• _YOUR TASK_: Please return all lines from the records below that include the string "mouse".

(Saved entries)
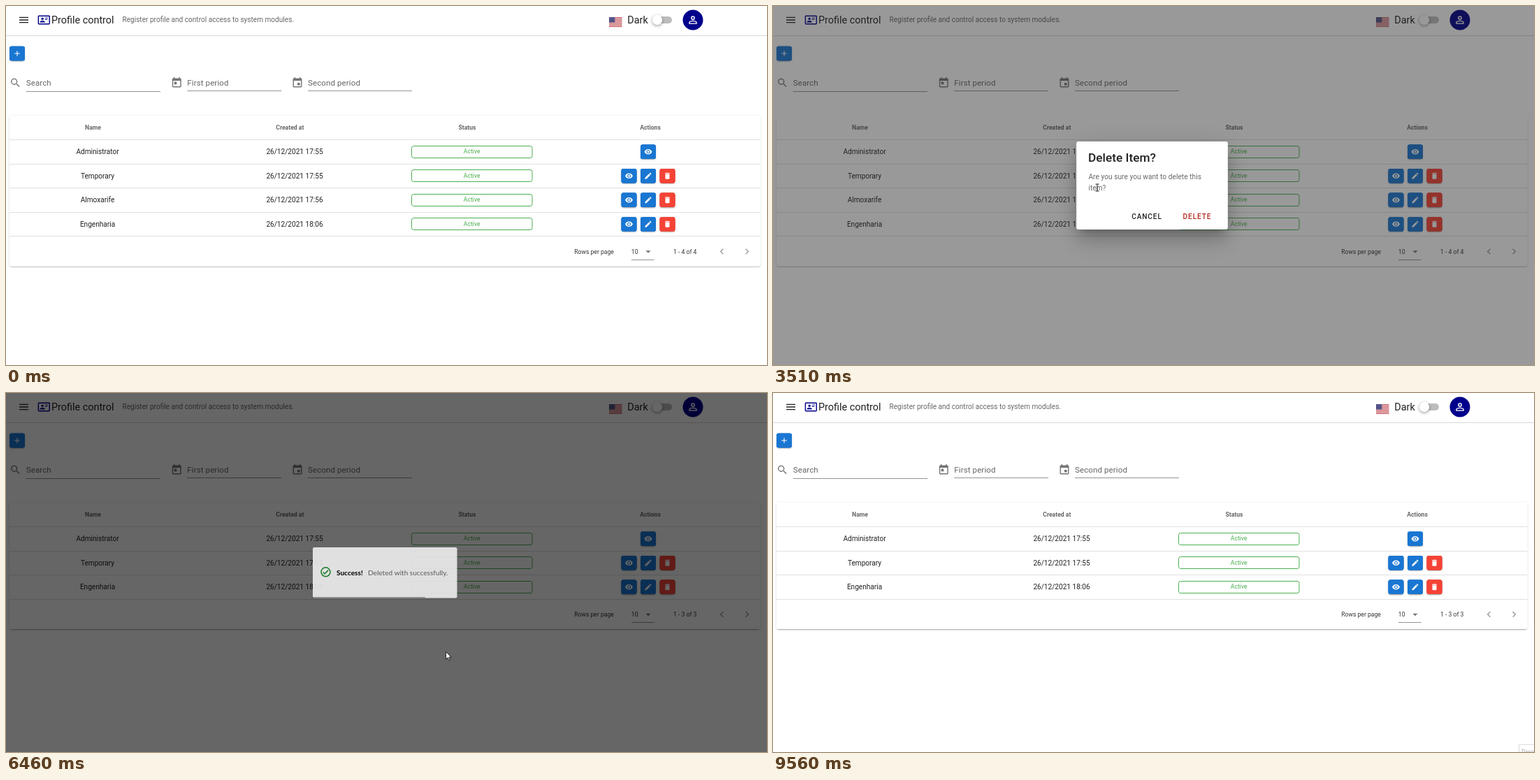
These frames come from a looping animation (1089x514 px, 9630 ms). An HTML page with a canvas:

```html
<!DOCTYPE html>
<html lang="en">
<head>
<meta charset="utf-8">
<title>Profile control</title>
<style>
html, body { margin: 0; width: 100%; height: 100%; overflow: hidden; background: #fff; }
canvas { display: block; }
</style>
</head>
<body>
<canvas id="stage" width="1089" height="514"></canvas>
<script>
const W = 1089, H = 514, LOOP = 9630;
const BLUE = '#1976d2', RED = '#f44336', GREEN = '#4caf50', NAVY = '#00008b';
const ink = a => `rgba(0,0,0,${a})`;

const screen = document.getElementById('stage').getContext('2d');
const buffer = Object.assign(document.createElement('canvas'), { width: W, height: H }).getContext('2d');
let g = screen;

// Timing
const clamp = x => Math.min(1, Math.max(0, x));
function bezier(x1, y1, x2, y2) {
  const at = (p, q, s) => 3 * p * s * (1 - s) ** 2 + 3 * q * s * s * (1 - s) + s ** 3;
  return x => {
    if (x <= 0 || x >= 1) return clamp(x);
    let lo = 0, hi = 1;
    for (let i = 0; i < 24; i++) {
      const mid = (lo + hi) / 2;
      if (at(x1, x2, mid) < x) lo = mid; else hi = mid;
    }
    return at(y1, y2, lo);
  };
}
const linear = x => x;
const ease = bezier(.25, .1, .25, 1);
const swift = bezier(.25, .8, .25, 1);
const slide = bezier(.16, .81, .32, 1);
const spring = bezier(.25, 1.6, .25, 1);
const ramp = (t, start, length, curve = linear) => curve(clamp((t - start) / length));

// Icons on a 24 unit grid
const icons = {
  menu: 'M3 6H21V8H3ZM3 11H21V13H3ZM3 16H21V18H3Z',
  plus: 'M19 13H13V19H11V13H5V11H11V5H13V11H19Z',
  search: 'M9.5 3A6.5 6.5 0 0 1 14.44 13.73L14.71 14H15.5L20.5 19L19 20.5L14 15.5V14.71L13.73 14.44A6.5 6.5 0 1 1 9.5 3M9.5 5A4.5 4.5 0 1 0 9.5 14A4.5 4.5 0 1 0 9.5 5Z',
  eye: 'M12 9A3 3 0 0 0 12 15A3 3 0 0 0 12 9M12 17A5 5 0 0 1 12 7A5 5 0 0 1 12 17M12 4.5C7 4.5 2.73 7.61 1 12C2.73 16.39 7 19.5 12 19.5C17 19.5 21.27 16.39 23 12C21.27 7.61 17 4.5 12 4.5Z',
  pencil: 'M20.71 7.04C21.1 6.65 21.1 6 20.71 5.63L18.37 3.29C18 2.9 17.35 2.9 16.96 3.29L15.12 5.12L18.87 8.87ZM3 17.25V21H6.75L17.81 9.93L14.06 6.18Z',
  trash: 'M19 4H15.5L14.5 3H9.5L8.5 4H5V6H19ZM6 19A2 2 0 0 0 8 21H16A2 2 0 0 0 18 19V7H6Z',
  today: 'M7 10H12V15H7ZM19 19H5V8H19ZM19 3H18V1H16V3H8V1H6V3H5A2 2 0 0 0 3 5V19A2 2 0 0 0 5 21H19A2 2 0 0 0 21 19V5A2 2 0 0 0 19 3Z',
  event: 'M12 12H17V17H12ZM19 19H5V8H19ZM19 3H18V1H16V3H8V1H6V3H5A2 2 0 0 0 3 5V19A2 2 0 0 0 5 21H19A2 2 0 0 0 21 19V5A2 2 0 0 0 19 3Z',
  card: 'M22 3H2A2 2 0 0 0 0 5V19A2 2 0 0 0 2 21H22A2 2 0 0 0 24 19V5A2 2 0 0 0 22 3M22 19H2V5H22ZM14 17V15.75C14 14.09 10.66 13.25 9 13.25C7.34 13.25 4 14.09 4 15.75V17ZM9 7A2.5 2.5 0 0 0 9 12A2.5 2.5 0 0 0 9 7M14 7V8H20V7ZM14 9V10H20V9ZM14 11V12H18V11Z',
  person: 'M12 4A4 4 0 0 1 12 12A4 4 0 0 1 12 4M12 6A2 2 0 0 0 12 10A2 2 0 0 0 12 6M12 13C14.67 13 20 14.33 20 17V20H4V17C4 14.33 9.33 13 12 13M12 14.9C9.03 14.9 5.9 16.36 5.9 17V18.1H18.1V17C18.1 16.36 14.97 14.9 12 14.9Z',
  down: 'M7 10L12 15L17 10Z',
  left: 'M15.41 16.58L10.83 12L15.41 7.41L14 6L8 12L14 18Z',
  right: 'M8.59 16.58L13.17 12L8.59 7.41L10 6L16 12L10 18Z',
  check: 'M12 2A10 10 0 0 0 12 22A10 10 0 0 0 12 2M12 20A8 8 0 0 1 12 4A8 8 0 0 1 12 20M16.59 7.58L10 14.17L7.41 11.59L6 13L10 17L18 9Z'
};
for (const name in icons) icons[name] = new Path2D(icons[name]);
const arrow = new Path2D('M0 0V10.6L2.5 8.3L4.1 12L5.8 11.3L4.2 7.7H7.6Z');

// Drawing helpers
function icon(name, x, y, size, color) {
  g.save();
  g.translate(x - size / 2, y - size / 2);
  g.scale(size / 24, size / 24);
  g.fillStyle = color;
  g.fill(icons[name], 'evenodd');
  g.restore();
}

function text(str, x, y, size, color, { weight = 400, align = 'left', gap = 0, family = 'Roboto' } = {}) {
  g.font = `${weight} ${size}px ${family}, sans-serif`;
  g.letterSpacing = gap * size + 'px';
  g.textAlign = align;
  g.fillStyle = color;
  g.fillText(str, x, y + size * .355);
}

function rect(x, y, w, h, color) {
  g.fillStyle = color;
  g.fillRect(x, y, w, h);
}

function round(x, y, w, h, r, color) {
  g.beginPath();
  g.roundRect(x, y, w, h, r);
  g.fillStyle = color;
  g.fill();
}

function disc(x, y, r, color) {
  g.beginPath();
  g.arc(x, y, r, 0, 7);
  g.fillStyle = color;
  g.fill();
}

// Each shadow: vertical offset, blur, inset, opacity
const LOW = [[2.2, .7, 1.4, .2], [1.4, 1.4, 0, .14], [.7, 3.6, 0, .12]];
const HIGH = [[8, 11, 5, .2], [17, 28, 0, .16], [6.5, 33, 0, .14]];
function raised(x, y, w, h, color, shadows = LOW) {
  g.save();
  for (const [dy, blur, inset, a] of shadows) {
    g.shadowOffsetY = dy;
    g.shadowBlur = blur;
    g.shadowColor = ink(a);
    round(x + inset, y + inset, w - 2 * inset, h - 2 * inset, 2.9, color);
  }
  g.restore();
  round(x, y, w, h, 2.9, color);
}

function layer(alpha, draw) {
  if (alpha <= 0) return;
  g = buffer;
  g.clearRect(0, 0, W, H);
  g.save();
  draw();
  g.restore();
  g = screen;
  g.globalAlpha = Math.min(1, alpha);
  g.drawImage(buffer.canvas, 0, 0);
  g.globalAlpha = 1;
}

// Page
const ROW = 34.56, TOP = 157;
const profiles = [
  ['Administrator', '17:55'], ['Temporary', '17:55'], ['Almoxarife', '17:56'], ['Engenharia', '18:06']
];

function button(x, y, name, color, size = 12) {
  raised(x - 10.9, y - 10.2, 21.8, 20.4, color);
  icon(name, x, y, size, '#fff');
}

function flag(x, y, w, h) {
  rect(x, y, w, h, '#eee');
  for (let i = 0; i < 13; i += 2) rect(x, y + i * h / 13, w, h / 13, '#c8414b');
  rect(x, y, w * .45, h * .54, '#46467f');
  for (let i = 0; i < 12; i++) rect(x + 1 + i % 4 * 2, y + 1 + (i >> 2) * 2.4, .7, .7, '#c9c9dc');
}

function header() {
  rect(0, 42, W, 1, ink(.15));
  icon('menu', 25.5, 20, 17.28, ink(.87));
  icon('card', 54.3, 20, 17.28, NAVY);
  text('Profile control', 65, 20, 14.4, ink(.87));
  text('Register profile and control access to system modules.', 166.5, 19.8, 10.08, ink(.6));
  flag(863, 16, 18.5, 14);
  text('Dark', 889.3, 20, 14.4, ink(.87));
  round(927, 15, 26, 10, 5, '#bdbdbd');
  g.save();
  g.shadowOffsetY = 1.4;
  g.shadowBlur = 4;
  g.shadowColor = ink(.4);
  disc(932, 20, 7.2, '#fff');
  g.restore();
  disc(983, 20, 14.5, NAVY);
  icon('person', 983, 20, 17.28, '#fff');
}

function field(name, iconX, x, end, label, lineY) {
  icon(name, iconX, 110, 17.28, ink(.54));
  text(label, x, 110, 11.52, ink(.6), { gap: .0094 });
  rect(x, lineY, end - x, 1, ink(.42));
}

function table(t, mouse) {
  const rows = profiles.filter((p, i) => i !== 2 || t < 5075);
  const end = TOP + ROW * (rows.length + 1);
  const hover = t > 260 && t < 1280 ? Math.floor((mouse.y - TOP) / ROW) - 1 : -1;
  raised(5, TOP, 1074.5, end - TOP + 42.6, '#fff');
  [['Name', 124.5], ['Created at', 406.3], ['Status', 660], ['Actions', 922]].forEach(([s, x]) =>
    text(s, x, 174.2, 8.64, ink(.6), { weight: 700, align: 'center' }));
  rows.forEach(([name, time], i) => {
    const top = TOP + ROW * (i + 1), y = top + 17.1;
    if (i === hover) rect(5, top, 1074.5, ROW, '#eee');
    rect(5, Math.floor(top), 1074.5, 1, ink(.12));
    text(name, 131, y, 10.08, ink(.87), { align: 'center' });
    text('26/12/2021 ' + time, 413, y, 10.08, ink(.87), { align: 'center' });
    g.beginPath();
    g.roundRect(580.5, Math.round(y) - 8.5, 172.5, 17, 2.9);
    g.strokeStyle = GREEN;
    g.lineWidth = 1;
    g.stroke();
    text('Active', 666.7, y - .4, 8.64, GREEN, { align: 'center' });
    if (i) {
      button(891.5, y, 'eye', BLUE);
      button(946.5, y, 'trash', RED);
    }
    button(919, y, i ? 'pencil' : 'eye', BLUE);
  });
  rect(5, Math.floor(end), 1074.5, 1, ink(.12));

  const y = end + 21.7, n = rows.length;
  text('Rows per page', 813.2, y, 8.64, ink(.8));
  text('10', 894.8, y, 8.64, ink(.8));
  icon('down', 919, y + .2, 17.28, ink(.54));
  rect(895, Math.round(y + 11.3), 32.5, 1, ink(.42));
  text(`1 - ${n} of ${n}`, 955, y, 8.64, ink(.8));
  icon('left', 1024.5, y, 17.28, ink(.38));
  icon('right', 1060.5, y, 17.28, ink(.38));
}

function loader(t) {
  if (t < 4965 || t >= 5075) return;
  const p = ramp(t, 4985, 1320, ease);
  const from = Math.max(0, -2 + 3.07 * p), to = Math.min(1, 1.08 * p);
  rect(5, 191.5, 1074.5, 2.9, 'rgba(25,118,210,.3)');
  rect(5 + from * 1074.5, 191.5, (to - from) * 1074.5, 2.9, BLUE);
}

function page(t, mouse) {
  rect(0, 0, W, H, '#fff');
  header();
  button(16, 68, 'plus', BLUE, 13);
  field('search', 13.5, 28.8, 221, 'Search', 122);
  field('today', 244.3, 259.3, 394, 'First period', 121);
  field('event', 417, 432, 581, 'Second period', 121);
  table(t, mouse);
  loader(t);
}

function dialog(t) {
  const shown = ramp(t, 1280, 300, swift) - ramp(t, 4935, 300, swift);
  if (shown <= 0) return;
  rect(0, 0, W, H, `rgba(33,33,33,${.46 * shown})`);
  layer(shown, () => {
    const k = .5 + .5 * shown;
    g.translate(542.5, 257);
    g.scale(k, k);
    g.translate(-542.5, -257);
    raised(434.5, 194, 216, 126, '#fff', HIGH);
    text('Delete Item?', 451, 217, 17.28, ink(.87), { weight: 500 });
    text('Are you sure you want to delete this', 451.4, 244.2, 10.08, ink(.6), { gap: .0071 });
    text('item?', 451.4, 260, 10.08, ink(.6), { gap: .0071 });
    if (t > 4000) round(574.5, 288, 64, 26, 2.9, `rgba(211,47,47,${.07 + .2 * ramp(t, 4790, 160)})`);
    const style = { weight: 500, align: 'center', gap: .0893 };
    text('CANCEL', 535, 301.2, 10.08, ink(.87), style);
    text('DELETE', 607, 301.2, 10.08, '#b3261e', style);
  });
}

function toast(t) {
  const leave = 1 - ramp(t, 7275, 500, ease);
  const dim = .6 * ramp(t, 5060, 500, ease) * leave;
  if (dim > 0) rect(0, 0, W, H, ink(dim));
  const rise = ramp(t, 5124, 700, ease);
  layer(rise * leave, () => {
    g.translate(0, 72 * (1 - rise));
    round(439, 221, 206.5, 72.5, 2.2, 'rgba(238,238,238,.9)');
    rect(439, 292, 206.5 * (1 - ramp(t, 5355, 5000)), 1.5, ink(.35));
    const part = (str, x, start, color, weight) => {
      const p = ramp(t, start, 1000, slide);
      g.globalAlpha = p;
      text(str, x + 36 * (1 - p), 257, 10.08, color, { weight, family: 'Lato' });
    };
    part('Success!', 473, 5255, '#000', 700);
    part('Deleted with successfully.', 518, 5160, ink(.6), 400);
    const pop = ramp(t, 5355, 1000, spring);
    g.globalAlpha = clamp(pop);
    if (pop > 0) icon('check', 457.5, 256.3, 17.28 * (.3 + .7 * pop), '#1b7a2b');
  });
}

function hint(t) {
  layer(ramp(t, 8890, 210) * (t < 9560 ? 1 : .5), () => {
    rect(1067, 503, 60, 30, '#bbb');
    rect(1068, 504, 60, 30, '#fff');
    text('Parar', 1071, 514, 8.4, '#575757');
  });
}

// Pointer: time, x, y
const path = [
  [260, 1050, 494], [850, 948, 256], [1220, 947, 278], [1940, 947, 278], [2250, 592, 252],
  [2900, 470, 232], [3240, 443, 254], [3510, 464, 260], [4210, 586, 297], [4340, 600, 297],
  [5010, 601, 297], [5290, 596, 322], [5700, 604, 345], [6670, 633, 374], [7300, 633, 392],
  [7700, 633, 392], [8500, 1052, 513]
];
function pointer(t) {
  const i = path.findIndex(p => p[0] > t);
  if (i < 1) return { x: -50, y: -50 };
  const [a, b] = [path[i - 1], path[i]];
  let p = (t - a[0]) / (b[0] - a[0]);
  p = p * p * (3 - 2 * p);
  return { x: a[1] + (b[1] - a[1]) * p, y: a[2] + (b[2] - a[2]) * p };
}

function cursor(t, { x, y }) {
  const onText = t > 2150 && t < 4200 && x > 450 && x < 617 && y > 205 && y < 270;
  g.save();
  g.translate(x, y);
  if (onText) {
    rect(-.5, -5, 1, 10, '#222');
    for (const end of [-5.5, 4.5]) rect(-2.5, end, 5, 1, '#222');
  } else {
    g.fillStyle = '#fff';
    g.fill(arrow);
    g.strokeStyle = '#111';
    g.lineWidth = .9;
    g.stroke(arrow);
  }
  g.restore();
}

function frame(now) {
  const t = now % LOOP, mouse = pointer(t);
  page(t, mouse);
  dialog(t);
  toast(t);
  hint(t);
  cursor(t, mouse);
}

const start = performance.now();
(function tick() {
  frame(performance.now() - start);
  requestAnimationFrame(tick);
})();
</script>
</body>
</html>
```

• _RESULT FOR THIS EXERCISE_:
function table(t, mouse) {
  const hover = t > 260 && t < 1280 ? Math.floor((mouse.y - TOP) / ROW) - 1 : -1;
function page(t, mouse) {
  table(t, mouse);
  const t = now % LOOP, mouse = pointer(t);
  page(t, mouse);
  cursor(t, mouse);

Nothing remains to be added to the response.